TASK DESCRIPTION - From the entries, copy out every line in which the word "radialGradient" is found.

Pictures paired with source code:
Start of Block

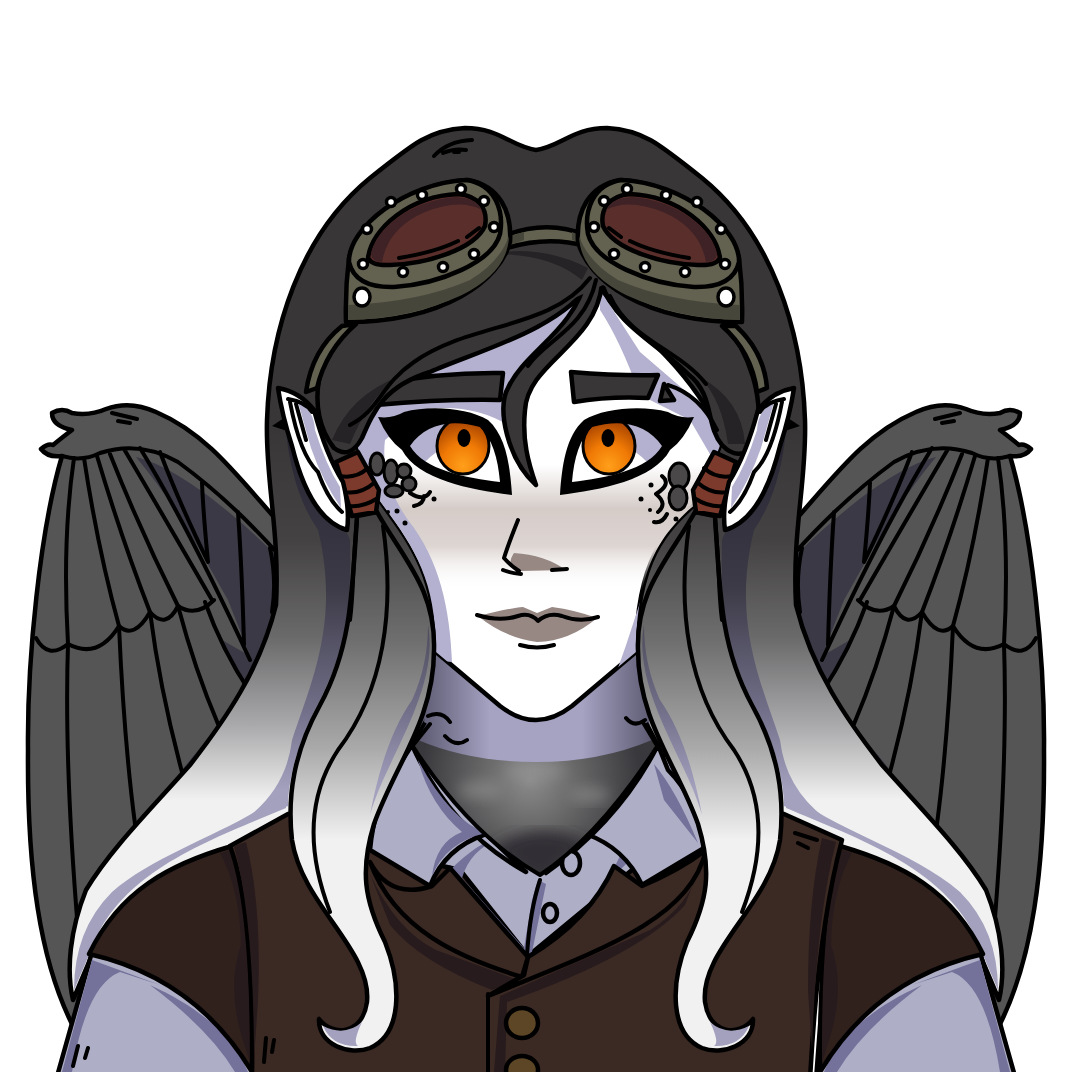
<!DOCTYPE html>
<html lang="en">
<head>
<meta charset="utf-8">
<title>Winged aviator portrait</title>
<style>
:root{--ink:#000;--paper:#fff;--hair:#393637;--hair-shade:#252325;--wing:#555;--wing-shade:#3b3945;--skin-shade:#b3b1cf;--violet:#74719a;--shirt:#aeaec6;--vest:#3b2923;--vest-cap:#30211d;--vest-shade:#281b1d;--brass:#636150;--brass-dark:#47463b;--lens:#5a2e2a;--lens-dark:#3e2226;--cuff:#7b3a2b;--lip:#978884;--button:#5d4626}
html,body{margin:0;background:var(--paper);overflow:hidden}
svg{display:block;width:1072px;height:1072px}
.line{fill:none;stroke:var(--ink);stroke-width:4;stroke-linecap:round;stroke-linejoin:round}
.edge{stroke:var(--ink);stroke-width:4.5;stroke-linejoin:round;stroke-linecap:round}
.hair{fill:var(--hair)}.hair-shade{fill:var(--hair-shade)}
.wing{fill:var(--wing)}.wing-shade{fill:var(--wing-shade)}
.skin{fill:var(--paper)}.skin-shade{fill:var(--skin-shade)}
.shirt{fill:var(--shirt)}.violet{fill:var(--violet)}
.vest{fill:var(--vest)}.cap{fill:var(--vest-cap)}.vest-shade{fill:var(--vest-shade)}
.brass{fill:var(--brass)}.brass-dark{fill:var(--brass-dark)}
.lens{fill:var(--lens)}.lens-dark{fill:var(--lens-dark)}
.cuff{fill:var(--cuff)}.lip{fill:var(--lip)}.button{fill:var(--button)}
.rivet{fill:var(--paper);stroke:var(--ink);stroke-width:3.5}
</style>
</head>
<body>
<svg viewBox="0 0 1072 1072" role="img" aria-label="Portrait of a pale elf with orange eyes, goggles, long fading hair and grey wings">
<defs>
<linearGradient id="hair-fade" gradientUnits="userSpaceOnUse" x1="0" y1="430" x2="0" y2="800">
<stop offset="0" stop-color="#393637"/><stop offset=".3" stop-color="#444243"/><stop offset=".56" stop-color="#6b6a6b"/><stop offset=".8" stop-color="#aaa9ab"/><stop offset="1" stop-color="#f1f1f1"/>
</linearGradient>
<linearGradient id="lock-fade" gradientUnits="userSpaceOnUse" x1="0" y1="510" x2="0" y2="840">
<stop offset="0" stop-color="#403e3f"/><stop offset=".4" stop-color="#6f6f6f"/><stop offset=".72" stop-color="#a9a9a9"/><stop offset="1" stop-color="#f1f1f1"/>
</linearGradient>
<linearGradient id="shade-fade" gradientUnits="userSpaceOnUse" x1="0" y1="420" x2="0" y2="790">
<stop offset="0" stop-color="#272431"/><stop offset=".45" stop-color="#3c3a46"/><stop offset=".8" stop-color="#74728c"/><stop offset="1" stop-color="#a3a1be"/>
</linearGradient>
<linearGradient id="blush" gradientUnits="userSpaceOnUse" x1="0" y1="465" x2="0" y2="590">
<stop offset="0" stop-color="#d5ccc8" stop-opacity="0"/><stop offset=".35" stop-color="#d5ccc8"/><stop offset=".65" stop-color="#ddd5d2"/><stop offset="1" stop-color="#fff" stop-opacity="0"/>
</linearGradient>
<radialGradient id="iris-glow" cx=".5" cy=".85" r=".8">
<stop offset="0" stop-color="#ff9f1a"/><stop offset=".5" stop-color="#f07a05"/><stop offset="1" stop-color="#a84400"/>
</radialGradient>
<radialGradient id="down" gradientUnits="userSpaceOnUse" cx="530" cy="780" r="110">
<stop offset="0" stop-color="#8b8b8b"/><stop offset=".5" stop-color="#626263"/><stop offset="1" stop-color="#39383c"/>
</radialGradient>
<linearGradient id="neck-tone" gradientUnits="userSpaceOnUse" x1="420" y1="0" x2="652" y2="0">
<stop offset="0" stop-color="#5d5a72"/><stop offset=".3" stop-color="#a5a2c2"/><stop offset=".7" stop-color="#a5a2c2"/><stop offset="1" stop-color="#5d5a72"/>
</linearGradient>
<filter id="soft"><feGaussianBlur stdDeviation="7"/></filter>
<path id="face-shape" d="M352 430C370 380 480 330 600 292C640 330 700 380 722 440L700 500C665 530 637 560 636 652L572 706Q536 734 500 706L436 652C436 570 408 540 372 490Z"/>
<clipPath id="face-clip"><use href="#face-shape"/></clipPath>
<path id="neck-down" d="M412 745L438 700H634L658 745Q600 835 540 875Q470 835 412 745Z"/>
<clipPath id="neck-clip"><use href="#neck-down"/></clipPath>
<path id="eye-shape" d="M406 445C418 424 450 414 482 422C500 440 505 465 508 490C470 482 424 474 406 445Z"/>
<clipPath id="eye-clip"><use href="#eye-shape"/></clipPath>
<circle id="rivet" class="rivet" r="4.5"/>

<g id="wing">
<path class="wing edge" d="M52 413Q62 407 72 413Q90 416 106 409Q130 400 156 412C210 435 240 480 290 535V760L72 1024C40 960 27 870 28 750C27 660 40 530 62 456Q48 458 41 449Q48 443 53 445Q64 436 72 430Q52 426 52 413Z"/>
<path class="wing-shade" d="M136 457C170 465 220 500 276 555V640L245 690L222 640L250 656L228 600C205 560 180 510 136 457ZM76 990Q68 920 108 860L218 726L150 830L76 1010Z"/>
<path class="line" d="M62 456Q82 462 100 453Q140 440 178 462Q230 500 280 556M74 458Q62 540 68 644Q64 760 78 930M84 458Q98 550 119 626Q124 740 135 824M97 456Q122 540 150 612Q160 690 182 772M110 454Q140 530 178 606Q195 670 218 724M124 449Q160 510 212 600M140 448Q190 530 250 660M160 452Q178 500 208 562Q203 510 202 482M238 512Q242 570 244 645M270 548Q277 580 272 612M205 602Q222 650 250 692"/>
<path class="line" d="M36 638Q48 660 68 644Q98 660 119 626Q134 640 150 612Q166 630 178 606Q196 618 214 600M112 413L137 419M118 421L130 423"/>
</g>

<g id="sleeve">
<path class="shirt edge" d="M92 952L56 1080H256L250 1000Z"/>
<path class="violet" d="M92 960L62 1072H72Q86 985 120 972L160 985ZM150 985C205 1010 235 1040 248 1072H235Q210 1030 150 985Z"/>
<path class="cap edge" d="M89 954C120 890 170 864 232 846Q252 900 252 1072C215 1010 160 970 89 954Z"/>
<path class="vest-shade" d="M220 853Q240 890 241 945Q225 990 246 1050L250 1062Q251 910 230 850Z"/>
</g>

<g id="ear">
<path class="skin edge" d="M278 388Q300 392 314 410Q326 455 343 482Q350 510 347 530C312 520 298 470 292 446Q282 415 278 388Z"/>
<path class="skin-shade" d="M298 402Q314 410 315 430Q326 465 340 487L341 508Q322 480 311 448Z"/>
<path class="line" d="M288 399Q306 402 312 412M290 402Q300 455 318 472Q328 500 342 512M296 404L306 440"/>
<path d="M272 426L284 418L287 431Z"/>
</g>

<g id="cuff">
<path class="cuff edge" d="M336 462L358 452L379 490L376 512L352 516Z"/>
<path class="line" d="M340 476Q356 479 368 468M344 492Q360 495 374 483M348 506Q362 508 378 498"/>
</g>

<g id="front-lock">
<path fill="url(#lock-fade)" class="edge" d="M357 516C352 600 350 650 320 705C294 752 287 795 292 840C302 905 372 950 367 1002C362 1036 332 1036 319 1019C318 1045 350 1056 370 1048C402 1034 402 985 385 942C364 900 360 870 374 824C395 765 434 720 434 650C436 590 404 560 377 512Z"/>
<path fill="#a3a1be" d="M323 1026Q345 1037 362 1022Q352 1043 358 1046Q332 1047 323 1026Z"/>
<path fill="url(#shade-fade)" d="M428 625C440 690 385 760 370 815Q384 740 412 700Q428 665 428 625Z"/>
<path class="line" d="M383 526C395 610 384 690 338 750C305 800 308 855 330 912M357 520C352 570 354 590 350 620"/>
</g>

<g id="eye">
<use href="#eye-shape" fill="#fff"/>
<g clip-path="url(#eye-clip)">
<path class="skin-shade" d="M400 405H515V450Q460 425 425 462L400 450Z"/>
<ellipse cx="463" cy="446" rx="26" ry="28" fill="url(#iris-glow)" stroke="#000" stroke-width="3"/>
<ellipse cx="464" cy="438" rx="6.5" ry="9"/>
</g>
<path d="M378 417Q392 419 404 412C430 405 468 408 488 420C506 436 510 465 512 495C472 490 418 480 402 450Q388 440 378 417ZM410 446C424 470 466 478 500 482C498 458 492 438 480 427C450 418 424 425 410 446Z" fill-rule="evenodd"/>
</g>

<g id="goggle">
<path class="brass edge" d="M349 258C360 215 420 182 468 180C500 186 512 212 510 242C500 280 445 322 346 322Q345 290 349 258Z"/>
<path class="brass-dark" d="M348 305Q420 302 470 280Q500 262 509 236Q508 272 462 295Q410 319 348 320Z"/>
<path class="brass edge" d="M349 262C348 228 405 183 466 180C496 184 504 212 500 234C493 262 440 284 394 287Q355 288 349 262Z"/>
<path class="lens edge" d="M368 258C372 228 410 196 458 194C480 196 488 210 485 226C474 250 425 264 390 265Q372 266 368 258Z"/>
<path class="lens-dark" d="M371 254C376 228 412 200 456 197Q476 198 482 210Q460 198 425 212Q388 228 382 262Q372 262 371 254Z"/>
<path class="line" d="M399 258Q436 252 458 241M467 237L479 228"/>
<use href="#rivet" x="363" y="264"/><use href="#rivet" x="367" y="229"/><use href="#rivet" x="391" y="202"/><use href="#rivet" x="422" y="195"/><use href="#rivet" x="461" y="189"/><use href="#rivet" x="484" y="201"/><use href="#rivet" x="494" y="227"/><use href="#rivet" x="474" y="254"/><use href="#rivet" x="443" y="267"/><use href="#rivet" x="403" y="272"/>
<ellipse class="rivet" cx="362" cy="297" rx="8" ry="9"/>
</g>

<g id="back-hair-shade">
<path fill="url(#shade-fade)" d="M285 420C300 500 345 520 350 540C352 610 345 650 320 700C298 740 288 780 288 806L225 832Q285 800 292 740C312 680 340 620 318 530Q290 490 285 420Z"/>
<path fill="#a3a1be" d="M286 808C215 838 120 870 92 948L74 990Q74 930 112 892C160 850 240 830 286 790Z"/>
</g>
</defs>

<rect width="1072" height="1072" fill="#fff"/>

<g id="wings"><use href="#wing"/><use href="#wing" transform="matrix(-1 0 0 1 1072 0)"/></g>

<g id="back-hair">
<path class="edge" fill="url(#hair-fade)" d="M536 150C510 146 500 128 465 128C430 130 415 142 370 178C300 235 270 330 267 420C265 480 280 530 276 605C260 670 225 720 190 765C150 810 110 850 86 890C70 930 66 970 73 1000L92 955L290 850H782L980 955L999 1000C1006 970 1002 930 986 890C962 850 922 810 882 765C847 720 812 670 796 605C792 530 807 480 805 420C802 330 772 235 702 178C657 142 642 130 607 128C572 128 562 146 536 150Z"/>
<use href="#back-hair-shade"/><use href="#back-hair-shade" transform="matrix(-1 0 0 1 1072 0)"/>
<path class="line" d="M434 156Q448 141 472 140M443 153Q455 148 466 150M454 152H459"/>
</g>

<g id="outfit">
<use href="#sleeve"/><use href="#sleeve" transform="matrix(-1 0 0 1 1072 0)"/>
<path class="vest edge" d="M230 846L288 814L400 800H672L784 814L842 840Q818 930 810 1080H252Q254 910 230 846Z"/>
<path class="vest-shade" d="M234 846L246 842Q262 905 258 1000L254 1060Q254 920 234 846ZM836 842L822 838Q808 900 808 990L812 1050Q816 920 836 842ZM370 874Q396 930 436 950L518 980L492 990Q420 962 390 925ZM700 866Q690 905 650 930L500 996L494 1072H505L507 1002Q640 955 685 905Z"/>
<path class="shirt edge" d="M400 755L372 850L460 870L528 956L632 870L704 846L668 755Z"/>
<path class="violet" d="M448 872Q480 840 500 838Q470 850 462 878L524 948L532 900L538 880L546 884L532 952L526 956ZM588 836L622 852L606 884L634 856ZM404 762Q430 815 486 835L444 852L468 836Q420 812 404 762ZM668 762L690 800L698 846L688 810Z"/>
<path class="vest edge" d="M370 862Q390 900 432 886L450 868L528 957L522 977C460 958 395 930 370 862Z"/>
<path class="vest edge" d="M528 957Q590 920 614 866L642 886Q680 870 706 850C690 920 600 950 488 996L524 975Z"/>
<path class="shirt edge" d="M412 745L396 770Q374 805 370 850L430 886Q445 848 486 834L526 872Q450 830 412 745Z"/>
<path class="shirt edge" d="M658 745Q620 820 546 873L586 834Q625 848 642 885L704 848Q698 800 668 770Z"/>
<path class="violet" d="M418 760Q450 820 486 833Q446 842 432 876Q436 842 462 832Q430 805 418 760ZM654 764Q676 790 698 843L664 800Z"/>
<path class="line" d="M540 880Q530 910 527 955M488 994V1072M795 833L817 840M798 843L808 848M266 1038L264 1062M274 1040L272 1052M78 1046L73 1066M88 1048L85 1058"/>
<ellipse class="shirt edge" cx="571" cy="863" rx="9" ry="12"/><ellipse class="shirt edge" cx="550" cy="913" rx="7" ry="9"/>
<ellipse class="button edge" cx="522" cy="1023" rx="16" ry="15"/><ellipse class="button edge" cx="522" cy="1070" rx="16" ry="14"/>
</g>

<g id="neck">
<use href="#neck-down" fill="url(#down)"/>
<g clip-path="url(#neck-clip)">
<g filter="url(#soft)" fill="#9a9a9a" opacity=".5"><ellipse cx="480" cy="790" rx="22" ry="9"/><ellipse cx="535" cy="770" rx="30" ry="10"/><ellipse cx="590" cy="795" rx="20" ry="8"/></g>
<path filter="url(#soft)" fill="#302f35" d="M490 850Q540 815 590 845L540 885Z"/>
</g>
<path fill="url(#neck-tone)" d="M434 650H638L652 740Q600 762 536 762Q470 762 418 740Z"/>
<use href="#neck-down" class="line"/>
<path fill="url(#neck-tone)" d="M434 640H638L648 722Q536 790 424 722Z"/>
<path class="line" d="M428 716Q442 710 450 722M445 736Q456 748 467 740M626 718Q634 728 645 720M414 744L430 724M656 744L644 724"/>
</g>

<g id="face">
<use href="#face-shape" class="skin edge"/>
<g clip-path="url(#face-clip)">
<rect x="350" y="465" width="372" height="125" fill="url(#blush)"/>
<path class="skin-shade" d="M340 410L520 330L585 300Q530 350 518 384L508 425Q470 402 420 410L385 440Q380 480 408 520C440 560 450 610 452 662L430 660L400 540L340 480ZM600 290L640 352L690 395L735 440L690 510C650 550 640 610 618 668L650 650L655 570L725 480L690 420L640 395Q620 340 600 310Z"/>
</g>
<path class="hair edge" d="M380 384Q440 372 503 373L500 400Q440 399 376 405ZM571 372Q620 376 658 375L648 398Q610 396 574 402ZM664 384L674 400L660 401Z"/>
<use href="#eye"/><use href="#eye" transform="matrix(-1 0 0 1 1072 0)"/>
<path class="lip" d="M514 553Q545 555 566 570L520 571Q505 566 514 553ZM478 616Q510 608 523 607L537 613L552 607Q575 610 597 618Q570 641 537 642Q505 638 478 616Z"/>
<path class="line" d="M518 520Q508 545 504 558Q510 565 519 571M503 570Q510 573 521 574M552 570L567 569M477 615Q500 622 518 616Q530 612 538 621Q548 612 562 616Q580 623 598 617M520 645Q537 650 554 645"/>
<g id="cheek-marks">
<g fill="#4a4849" stroke="#000" stroke-width="3"><ellipse cx="377" cy="464" rx="7" ry="11"/><ellipse cx="391" cy="472" rx="7" ry="12"/><circle cx="404" cy="471" r="7"/><ellipse cx="394" cy="491" rx="9" ry="6"/><circle cx="409" cy="484" r="7"/><ellipse cx="679" cy="476" rx="10" ry="13"/><ellipse cx="678" cy="498" rx="9" ry="12"/></g>
<path class="line" d="M410 493Q424 502 430 492M414 506Q424 504 424 496M662 476Q672 484 656 494Q668 504 658 512M654 522Q662 524 667 514"/>
<g><circle cx="434" cy="499" r="2.5"/><circle cx="397" cy="511" r="2.5"/><circle cx="388" cy="512" r="2"/><circle cx="405" cy="523" r="2.5"/><circle cx="651" cy="485" r="2.5"/><circle cx="641" cy="499" r="2.5"/><circle cx="676" cy="519" r="2.5"/><circle cx="650" cy="510" r="2"/></g>
</g>
</g>

<g id="front-hair">
<use href="#front-lock"/><use href="#front-lock" transform="matrix(-1 0 0 1 1072 0)"/>
<use href="#cuff"/><use href="#cuff" transform="matrix(-1 0 0 1 1072 0)"/>
<path class="hair edge" d="M594 280C560 330 480 350 430 372C385 386 374 410 362 438Q350 460 334 448C304 410 318 350 350 322L460 250H560Z"/>
<path class="hair edge" d="M602 284C615 325 660 345 688 374C715 395 705 425 722 445Q738 462 754 446C768 400 748 350 722 320L640 262Z"/>
<path class="hair edge" d="M602 284C596 345 528 362 525 410C522 440 528 462 536 485C508 460 496 408 508 388C524 352 575 330 586 278Z"/>
<path class="hair" d="M350 322L420 245L500 235H585L640 255L722 320L650 312L603 285L570 300L440 345Z"/>
<path class="hair-shade" d="M332 440Q350 395 400 376Q370 395 350 444ZM745 444Q742 400 700 377Q722 400 728 444ZM480 255Q540 243 588 268L582 280Q545 250 480 255Z"/>
<path class="line" d="M590 278C550 330 470 322 414 362C380 385 380 410 350 425M596 280C585 330 545 340 528 366M610 296C630 340 680 350 706 384M668 385Q700 395 717 430"/>
</g>

<g id="ears"><use href="#ear"/><use href="#ear" transform="matrix(-1 0 0 1 1072 0)"/></g>

<g id="goggles">
<path class="brass edge" d="M504 236Q546 219 586 235V246Q546 235 504 249Z"/>
<path class="brass-dark" d="M507 237L524 232V240L507 246ZM584 237L572 232V240L584 244Z"/>
<path class="brass edge" d="M342 326L356 324Q326 350 317 388L306 392Q312 350 342 326ZM722 326H736Q764 352 767 388L757 392Q752 352 722 326Z"/>
<use href="#goggle"/><use href="#goggle" transform="matrix(-1 0 0 1 1088 0)"/>
</g>
</svg>
</body>
</html>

End of Block

RESPONSE AREA -
<radialGradient id="iris-glow" cx=".5" cy=".85" r=".8">
</radialGradient>
<radialGradient id="down" gradientUnits="userSpaceOnUse" cx="530" cy="780" r="110">
</radialGradient>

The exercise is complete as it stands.